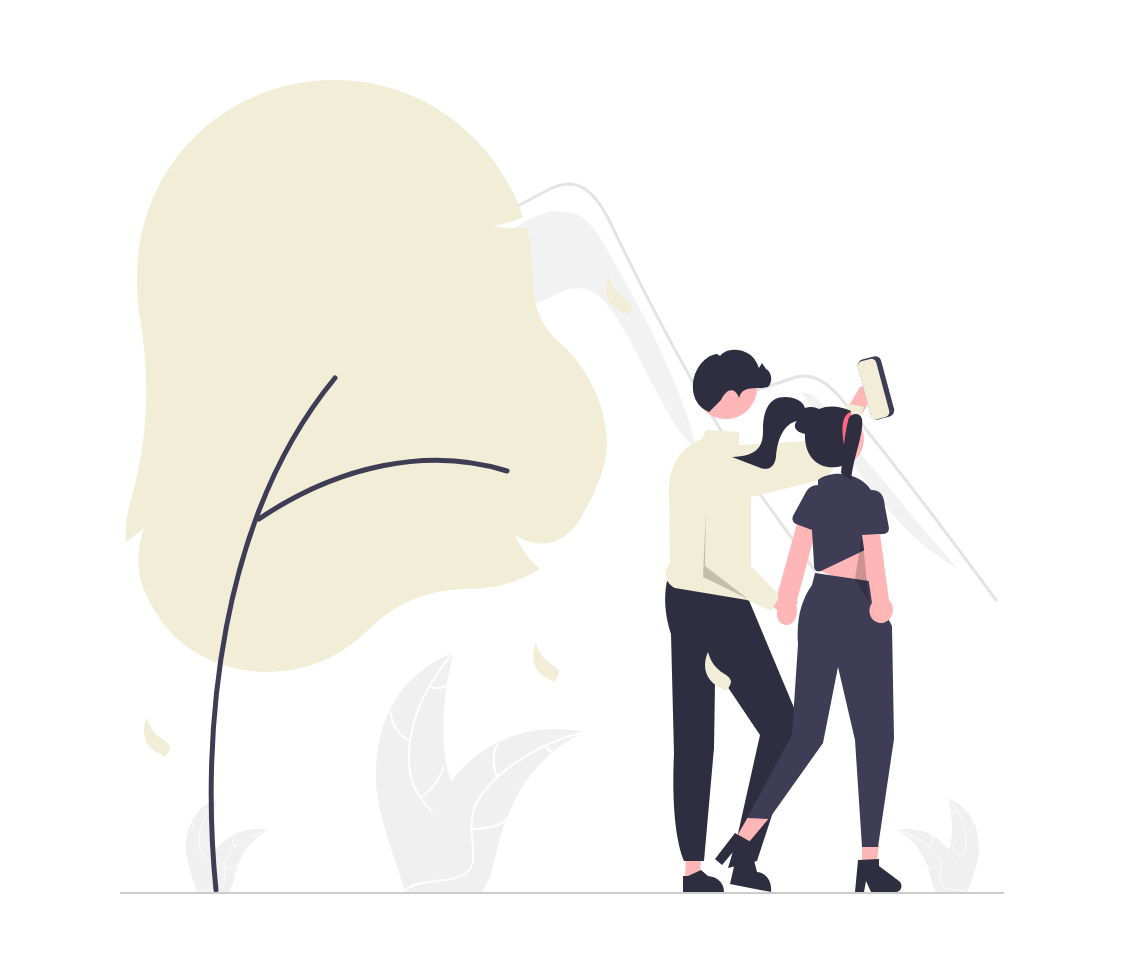
<!DOCTYPE html>
<html lang="en">
<head>
<meta charset="utf-8">
<title>Couple taking a selfie on a walk</title>
<style>
:root {
  --paper: #ffffff;
  --cream: #f1edd7;
  --ink: #2f2e41;
  --slate: #3f3d56;
  --skin: #ffb6b6;
  --band: #ff6584;
  --plant: #f0f0f0;
  --hill: #f2f2f2;
  --ridge: #e4e4e4;
  --ground: #cccccc;
}
html, body { margin: 0; height: 100%; overflow: hidden; background: var(--paper); }
.scene { display: block; width: 1124px; height: 975px; }
.cream { fill: var(--cream); }
.ink { fill: var(--ink); }
.slate { fill: var(--slate); }
.skin { fill: var(--skin); }
.band { fill: var(--band); }
.hill { fill: var(--hill); }
.plant { fill: var(--plant); }
.shade { fill: #000; opacity: .2; }
.ridge { fill: none; stroke: var(--ridge); stroke-width: 3; stroke-linecap: round; }
.vein { fill: none; stroke: var(--paper); stroke-width: 2; }
.branch { fill: none; stroke: var(--slate); stroke-width: 5; stroke-linecap: round; }
.ground { stroke: var(--ground); stroke-width: 2; }
</style>
</head>
<body>
<svg class="scene" viewBox="0 0 1124 975" role="img" aria-label="A couple walking hand in hand past a tree while one holds up a phone">
  <defs>
    <path id="leaf" d="M3 0C-2 11 -1 23 8 31C12 35 17 36 21 39C24 36 26 32 26 29C24 23 18 22 14 18C8 13 5 7 3 0Z"/>
    <g id="plant">
      <path class="plant" d="M405 892C398 864 378 820 376 783C374 718 401 674 454 652C443 691 438 742 451 782C481 741 530 721 585 732C540 752 511 793 498 846C494 863 491 879 482 892Z"/>
      <g class="vein">
        <path d="M454 652C427 683 414 712 410 741C406 775 413 793 432 811"/>
        <path d="M431 687Q437 690 446 686M390 711Q394 735 410 740M419 798Q437 788 444 766"/>
        <path d="M585 732C540 742 479 778 472 817C469 841 480 863 466 873C449 886 421 876 404 891"/>
        <path d="M546 746Q549 753 560 755M498 743Q489 760 498 778M471 829Q498 829 510 817"/>
      </g>
    </g>
  </defs>

  <g id="hills">
    <path class="hill" d="M515 228C536 212 560 207 578 215C592 222 600 238 612 258L640 309C660 348 681 390 697 448C684 441 674 424 661 400C641 364 622 317 600 297C574 276 557 298 530 305Z"/>
    <path class="hill" d="M802 393C815 391 823 405 840 429C866 461 889 486 908 511C925 532 942 550 957 568C926 551 898 524 873 490C847 458 825 430 802 393Z"/>
    <path class="ridge" d="M512 209L548 190C577 174 595 191 611 224C663 333 710 416 760 494L818 575"/>
    <path class="ridge" d="M757 390L790 379C808 371 823 379 838 395C890 458 946 532 996 600"/>
  </g>

  <g id="plants">
    <use href="#plant"/>
    <use href="#plant" transform="translate(36 538) scale(.399)"/>
    <use href="#plant" transform="translate(1129 538) scale(-.399 .399)"/>
  </g>

  <g id="tree">
    <path class="cream" d="M137 280C136 168 223 80 335 80C422 80 496 137 523 217Q510 223 494 226Q510 229 527 228C532 249 532 265 533 282C534 308 541 326 561 344C587 367 607 405 607 447C605 472 594 495 580 519C566 544 539 551 515 535Q524 556 540 569C520 581 497 589 470 589C430 589 397 601 367 631C340 658 304 672 266 672C218 671 178 649 157 614C138 585 133 562 144 528L126 542C125 524 128 508 133 492C149 433 150 373 139 312Q137 296 137 280Z"/>
    <g class="branch">
      <path d="M216 890C200 732 220 517 335 378"/>
      <path d="M259 519C337 466 428 446 507 471"/>
    </g>
  </g>

  <line class="ground" x1="120" y1="893" x2="1004" y2="893"/>

  <g id="man">
    <path class="skin" d="M686 858H701L700 876H685Z"/>
    <path class="ink" d="M667 581C663 600 666 619 671 634L674 754C672 793 674 837 684 861H704L714 748L715 683H725L760 735L737 838L728 868L757 861L772 815L800 722L748 598Z"/>
    <path class="ink" d="M683 892V876H688L701 870L708 876C719 877 724 884 724 892Z"/>
    <path class="ink" d="M730 884L735 862L749 864L757 872C767 873 772 882 771 892Z"/>
    <path class="skin" d="M771 606L779 591L792 590L798 603L784 614Z"/>
    <path class="cream" d="M706 430L739 432V445L808 441C822 437 832 445 835 456C836 469 830 477 820 480L751 497V566L780 596L771 611L747 600L675 588C666 584 662 572 670 563L669 491C669 465 681 447 702 439Z"/>
    <path class="shade" d="M706 508L705 566L748 599L703 577Z"/>
    <circle class="skin" cx="726" cy="388" r="31"/>
    <path class="ink" d="M709 412C697 407 692 396 693 384C694 368 706 355 717 354L720 356C726 348 740 348 749 354C755 358 757 363 759 368L762 363L766 369C772 372 773 382 768 387C757 390 743 384 739 398C735 387 727 388 721 400Z"/>
  </g>

  <g id="woman">
    <g id="raised-hand">
      <path class="skin" d="M845 412L860 387L872 383L874 394L859 419Z"/>
      <path class="cream" d="M846 403L864 407L861 416L846 421Z"/>
      <rect class="slate" x="864" y="357" width="24" height="62" rx="6" transform="rotate(-15 876 388)"/>
      <rect class="cream" x="864" y="359" width="19" height="60" rx="5" transform="rotate(-15 874 389)"/>
    </g>
    <circle class="skin" cx="836" cy="439" r="28"/>
    <path class="skin" d="M798 520L817 526L796 604C799 613 795 625 787 625C779 625 774 616 779 607L778 592Z"/>
    <path class="skin" d="M818 570L866 546L870 581L840 579Z"/>
    <path class="skin" d="M748 817H770L749 842L737 836ZM862 845H879L877 862H862Z"/>
    <path class="slate" d="M815 573L869 581L892 626L894 739L878 847H862L855 740L838 667L823 743L769 819L747 818L792 735L798 644C796 618 802 599 812 585Z"/>
    <path class="slate" d="M818 480C830 470 859 471 871 490C882 490 884 497 885 507L889 528Q889 534 882 534L864 536L865 550L821 571Q814 573 814 565L812 530L796 524Q791 521 793 516L806 492Q810 485 818 485Z"/>
    <path class="shade" d="M862 534L869 602L855 579Z"/>
    <path class="skin" d="M862 535L880 534L889 600C895 605 895 620 883 623C871 624 866 611 872 603Z"/>
    <path class="ink" d="M715 859L735 833L751 842L749 852L754 860L757 872L737 867C730 864 731 858 733 852L722 865Z"/>
    <path class="ink" d="M858 860L879 859V866L899 881C903 884 902 891 897 892H871L866 881L864 892H855Z"/>
    <path class="ink" d="M845 465C823 473 804 460 805 434C794 432 793 425 797 421C783 424 777 441 776 457C774 469 767 471 758 467L732 457C756 456 763 448 763 431C763 410 769 397 785 397C795 397 803 401 805 408C811 406 815 407 819 409C829 405 840 406 851 411L846 446Z"/>
    <path class="band" d="M851 412C842 414 841 429 844 445L853 426Z"/>
    <path class="ink" d="M848 421C849 413 860 411 862 419C864 434 854 454 851 480L841 473C843 456 844 437 848 421Z"/>
  </g>

  <g id="falling-leaves" class="cream">
    <use href="#leaf" x="606" y="276"/>
    <use href="#leaf" x="533" y="643"/>
    <use href="#leaf" x="144" y="718"/>
    <use href="#leaf" x="705" y="652"/>
  </g>
</svg>
</body>
</html>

○ ○ ○ ○

▶ **DESCRIPTION OF THE TASK**
The lines to copy are those in the listing that contain the word "vein".

▶ **EXERCISE SOLUTION**
.vein { fill: none; stroke: var(--paper); stroke-width: 2; }
      <g class="vein">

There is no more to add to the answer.